There were seven Prime Ministers during the nation's first two decades. Each had previously served in state parliaments and had played a role in the achievement of federation, though not all of them had given it consistent support. Edmund Barton, Australia's first Prime Minister (1901-3), was a champion for federation and leader of the Protectionist Party. John Watson became the first Labor Prime Minister in the world in 1904: he was expelled from the party in 1916 for supporting conscription. Alfred Deakin was a gifted and complex man and Prime Minister three times. He had been Barton's deputy, was a firm supporter of federation and initiated much progressive social legislation. Andrew Fisher, a wise and modest leader, was also Prime Minister three times and introduced many significant new policies. George Reid, once called "Yes - No Reid" because of his wavering support for federation, held the job for only one year. Joseph Cook was Prime Minister at the outbreak of the First World War and pledged his country's support to Britain, but was quickly succeeded, briefly by Fisher, then by William Morris Hughes. The fiery and unscrupulous Hughes became the dominant political figure of the time.

20 years cartoonTwenty years after: a study in perspective, from The Bulletin 19 May 1919, pg 10. Collection of the Australian War Memorial.

ART40892John Frith
Billy Hughes
made in Melbourne 1981

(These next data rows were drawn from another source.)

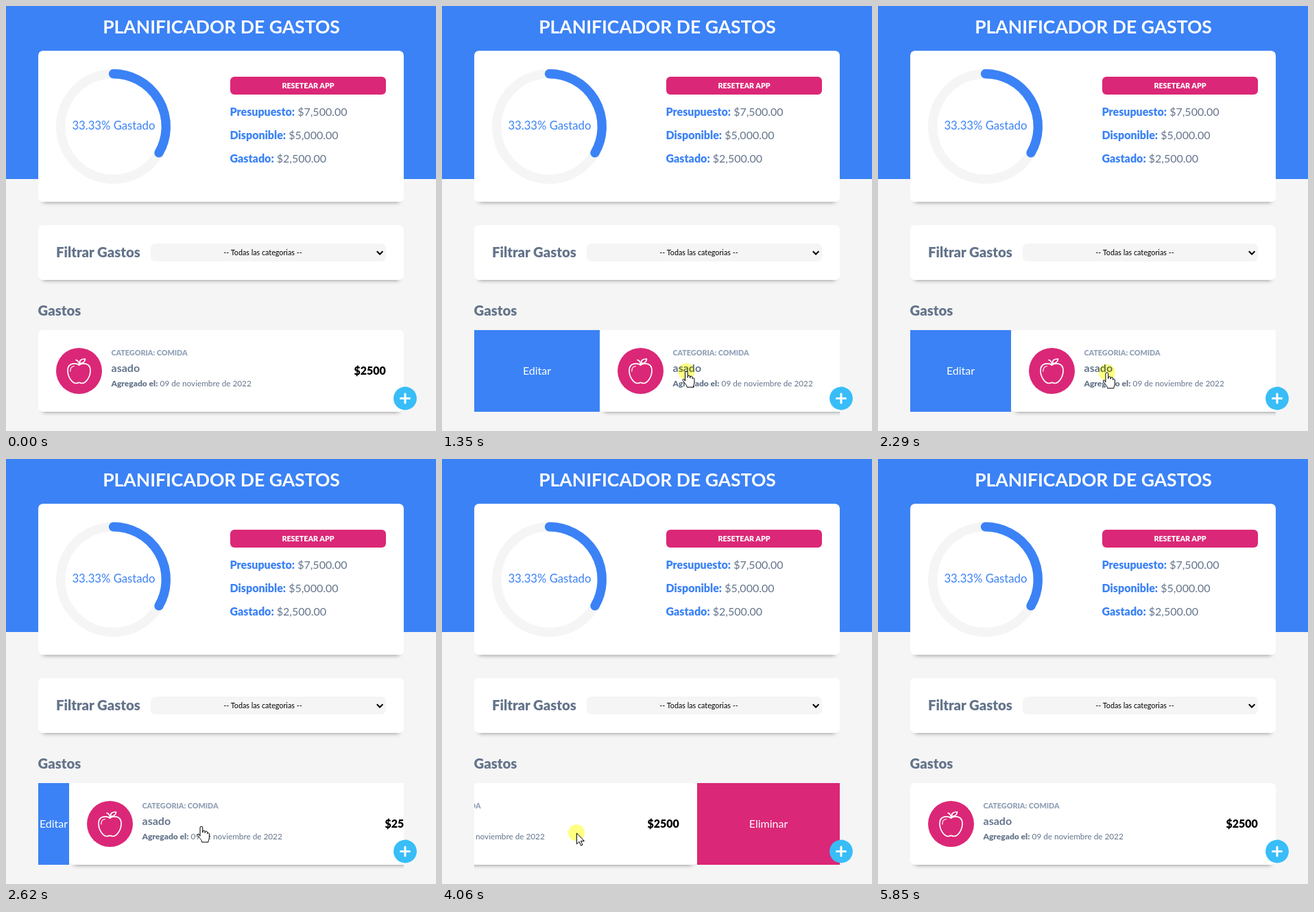
An HTML page for the animation above (6640 ms loop, 627x619 px).

```html
<!DOCTYPE html>
<html lang="es">
<head>
<meta charset="utf-8">
<title>Planificador de gastos</title>
<style>
  html, body { margin: 0; width: 100%; height: 100%; overflow: hidden; background: #f5f5f5; }
  svg { display: block; width: 100%; height: 100%; }
  text { font-family: Lato, sans-serif; font-size: 16px; fill: #64748b; }
  .mid { text-anchor: middle; }
  .end { text-anchor: end; }
  .bold { font-weight: 700; }
  .black { font-weight: 900; }
  .title { font-size: 26.5px; }
  .head { font-size: 20.3px; }
  .ring { font-size: 16.7px; }
  .note { font-size: 12px; }
  .date { font-size: 11.75px; }
  .tiny { font-size: 10.75px; }
  .white { fill: #fff; }
  .blue { fill: #3b82f6; }
  .pink { fill: #db2777; }
  .pale { fill: #94a3b8; }
  .ink { fill: #000; }
  .line { fill: none; stroke-linecap: round; stroke-linejoin: round; }
  #halo { mix-blend-mode: multiply; }
</style>
</head>
<body>
<svg viewBox="0 0 627 619" xmlns="http://www.w3.org/2000/svg">
  <defs>
    <filter id="blur" x="-10%" y="-40%" width="120%" height="180%">
      <feGaussianBlur stdDeviation="3"/>
    </filter>
    <clipPath id="row"><rect x="47" y="472" width="533" height="147"/></clipPath>
    <clipPath id="editClip"><rect id="editBox" x="47" y="472" width="0" height="119"/></clipPath>
    <clipPath id="dropClip"><rect id="dropBox" y="472" width="0" height="119"/></clipPath>
  </defs>

  <rect width="627" height="619" fill="#f5f5f5"/>
  <rect class="blue" width="627" height="252"/>
  <text class="title bold white mid" x="314" y="39.7">PLANIFICADOR DE GASTOS</text>

  <g class="card" data-y="65.3" data-h="220"></g>
  <g class="line" stroke-width="13.4">
    <circle cx="156.5" cy="175.5" r="76.8" stroke="#f5f5f5"/>
    <path d="M156.5 98.7A76.8 76.8 0 0 1 223 213.9" stroke="#3b82f6"/>
  </g>
  <text class="ring blue mid" x="156.9" y="179.8">33.33% Gastado</text>
  <rect class="pink" x="327" y="103" width="227" height="26" rx="6"/>
  <text class="tiny black white mid" x="440.5" y="119.8">RESETEAR APP</text>
  <g id="sums"></g>

  <g class="card" data-y="319" data-h="80"></g>
  <text class="head black" x="73" y="365.5">Filtrar Gastos</text>
  <rect x="211" y="346" width="343" height="26" rx="6.7" fill="#f5f5f5"/>
  <text class="tiny ink mid" x="374.5" y="362.8">-- Todas las categorias --</text>
  <path d="M540.8 357.2l4.3 4.3 4.3-4.3" fill="none" stroke="#000" stroke-width="2"/>

  <text class="head black" x="46.6" y="450.5">Gastos</text>
  <g clip-path="url(#row)">
    <g clip-path="url(#editClip)">
      <rect class="blue" x="47" y="472" width="533" height="119"/>
      <text id="edit" class="white mid" y="537">Editar</text>
    </g>
    <g id="item">
      <g class="card" data-y="472" data-h="119"></g>
      <circle class="pink" cx="106.5" cy="531.5" r="33.5"/>
      <g class="line" stroke="#fff" stroke-width="1.7">
        <path d="M106.5 523C110 520 123 518.5 123 531C123 541 116 549.5 111 549.5C108.5 549.5 108.2 548.4 106.5 548.4C104.8 548.4 104.5 549.5 102 549.5C97 549.5 90 541 90 531C90 518.5 103 520 106.5 523Z"/>
        <path d="M106.5 522.5C106.5 519 105 516.5 102 515.5"/>
        <path d="M107.5 520.3C107 516 110 514 115.5 514C115.5 518 112 520.8 107.5 520.3Z"/>
        <path d="M93.8 532C93.6 527.5 96 525 99.5 524.5" stroke-width="1.2"/>
      </g>
      <text class="tiny black pale" x="153.4" y="508.8">CATEGORIA: COMIDA</text>
      <text class="bold" x="153.6" y="532.6">asado</text>
      <text class="note black" x="153.4" y="554">Agregado el:</text>
      <text class="date" x="224.6" y="554">09 de noviembre de 2022</text>
      <text class="black ink end" x="553.8" y="536.8">$2500</text>
    </g>
    <g clip-path="url(#dropClip)">
      <rect class="pink" x="47" y="472" width="533" height="119"/>
      <text id="drop" class="white mid" y="537">Eliminar</text>
    </g>
  </g>

  <circle cx="582" cy="571.5" r="16.9" fill="#38bdf8"/>
  <path class="line" d="M575.5 571.5h13M582 565v13" stroke="#fff" stroke-width="3"/>

  <circle id="halo" r="12" fill="#ffff80"/>
  <g id="pointer" fill="#fff" stroke="#000" stroke-linejoin="round">
    <path id="arrow" d="M.5 .5V16.5L4.2 13L6.7 18.7L9 17.7L6.6 12.1H11.5Z"/>
    <path id="hand" d="M-1.9 14V2a1.9 1.9 0 0 1 3.8 0V9V7.8a1.7 1.7 0 0 1 3.4 0V9.6V8.6a1.6 1.6 0 0 1 3.3 0V10.6a1.5 1.5 0 0 1 2.9 0V16C11.5 19 10 20 10 23H.8C.8 20 -2.5 17.5 -5.2 13.2C-6 11.2 -4.2 10.4 -3.2 11.8Z"/>
  </g>
</svg>
<script>
const LOOP = 6640, STEP = 67.5, LEFT = 47, RIGHT = 580;
const $ = id => document.getElementById(id);

// Row offset: drag right, let go, drag left, let go
const SWIPE = [
  [775, 0], [1810, 241], [2070, 241], [2550, 98], [2760, 0],
  [3230, 0], [4340, -228], [4870, -228], [5300, -90], [5500, 0]
];

// Pointer: enter, follow both drags, leave at the bottom
const PATH = [
  [330, 240, 591], [715, 172, 533], [1810, 407, 532], [2070, 407, 532],
  [2620, 282, 535], [3050, 404, 537], [3180, 404, 537], [4340, 178, 545],
  [4870, 178, 545], [5500, 321, 539], [5850, 565, 640]
];

// The screen refreshes at a steady rate
const snap = t => Math.floor(t / STEP + 0.4) * STEP - 6;
const easeOut = p => Math.sin(p * Math.PI / 2);

function sample(keys, t, col = 1) {
  const i = keys.findIndex(k => k[0] > t);
  if (i === 0) return keys[0][col];
  if (i < 0) return keys[keys.length - 1][col];
  const a = keys[i - 1], b = keys[i];
  return a[col] + (b[col] - a[col]) * easeOut((t - a[0]) / (b[0] - a[0]));
}

const within = (t, a, b) => t >= a && t < b;
const show = (el, on) => el.setAttribute('visibility', on ? 'visible' : 'hidden');
const move = (el, x, y) => el.setAttribute('transform', `translate(${x} ${y})`);

function buildCards() {
  for (const card of document.querySelectorAll('.card')) {
    const y = +card.dataset.y, h = +card.dataset.h;
    card.innerHTML =
      `<rect x="54" y="${y + 20}" width="519" height="${h - 20}" opacity=".5" filter="url(#blur)"/>` +
      `<rect x="47" y="${y}" width="533" height="${h}" rx="6.7" fill="#fff"/>`;
  }
}

function buildSums() {
  const sums = { Presupuesto: '$7,500.00', Disponible: '$5,000.00', Gastado: '$2,500.00' };
  $('sums').innerHTML = Object.entries(sums).map(([name, sum], i) =>
    `<text x="326.5" y="${159.8 + 34 * i}"><tspan class="black blue">${name}:</tspan> ${sum}</text>`
  ).join('');
}

function draw(time) {
  const t = snap(time);
  const dx = Math.round(sample(SWIPE, t));
  const x = sample(PATH, t, 1), y = sample(PATH, t, 2);

  move($('item'), dx, 0);
  $('editBox').setAttribute('width', Math.max(0, dx));
  $('edit').setAttribute('x', LEFT + dx / 2);
  $('dropBox').setAttribute('x', RIGHT + Math.min(0, dx));
  $('dropBox').setAttribute('width', Math.max(0, -dx));
  $('drop').setAttribute('x', RIGHT + dx / 2);

  const visible = within(t, 330, 5850);
  const hand = within(t, 740, 2720);
  move($('pointer'), x, y);
  move($('halo'), x, y);
  show($('halo'), within(t, 715, 2550) || within(t, 3100, 5300));
  show($('hand'), visible && hand);
  show($('arrow'), visible && !hand);
}

buildCards();
buildSums();
draw(0);
const start = performance.now();
function tick() {
  draw((performance.now() - start) % LOOP);
  requestAnimationFrame(tick);
}
requestAnimationFrame(tick);
</script>
</body>
</html>
```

Prime Minister William Morris (Billy) Hughes was a founder of the Australian Labor Party and became Prime Minister in 1915. He was small, active and pugnacious, and his determination to introduce conscription split the party. He left Labor but remained in office with the support of the Opposition, which he led from 1917 as the Nationalist Party. He strongly represented Australia's views at the Peace Conference at Versailles in 1919. He remained Prime Minister until 1923.ART40892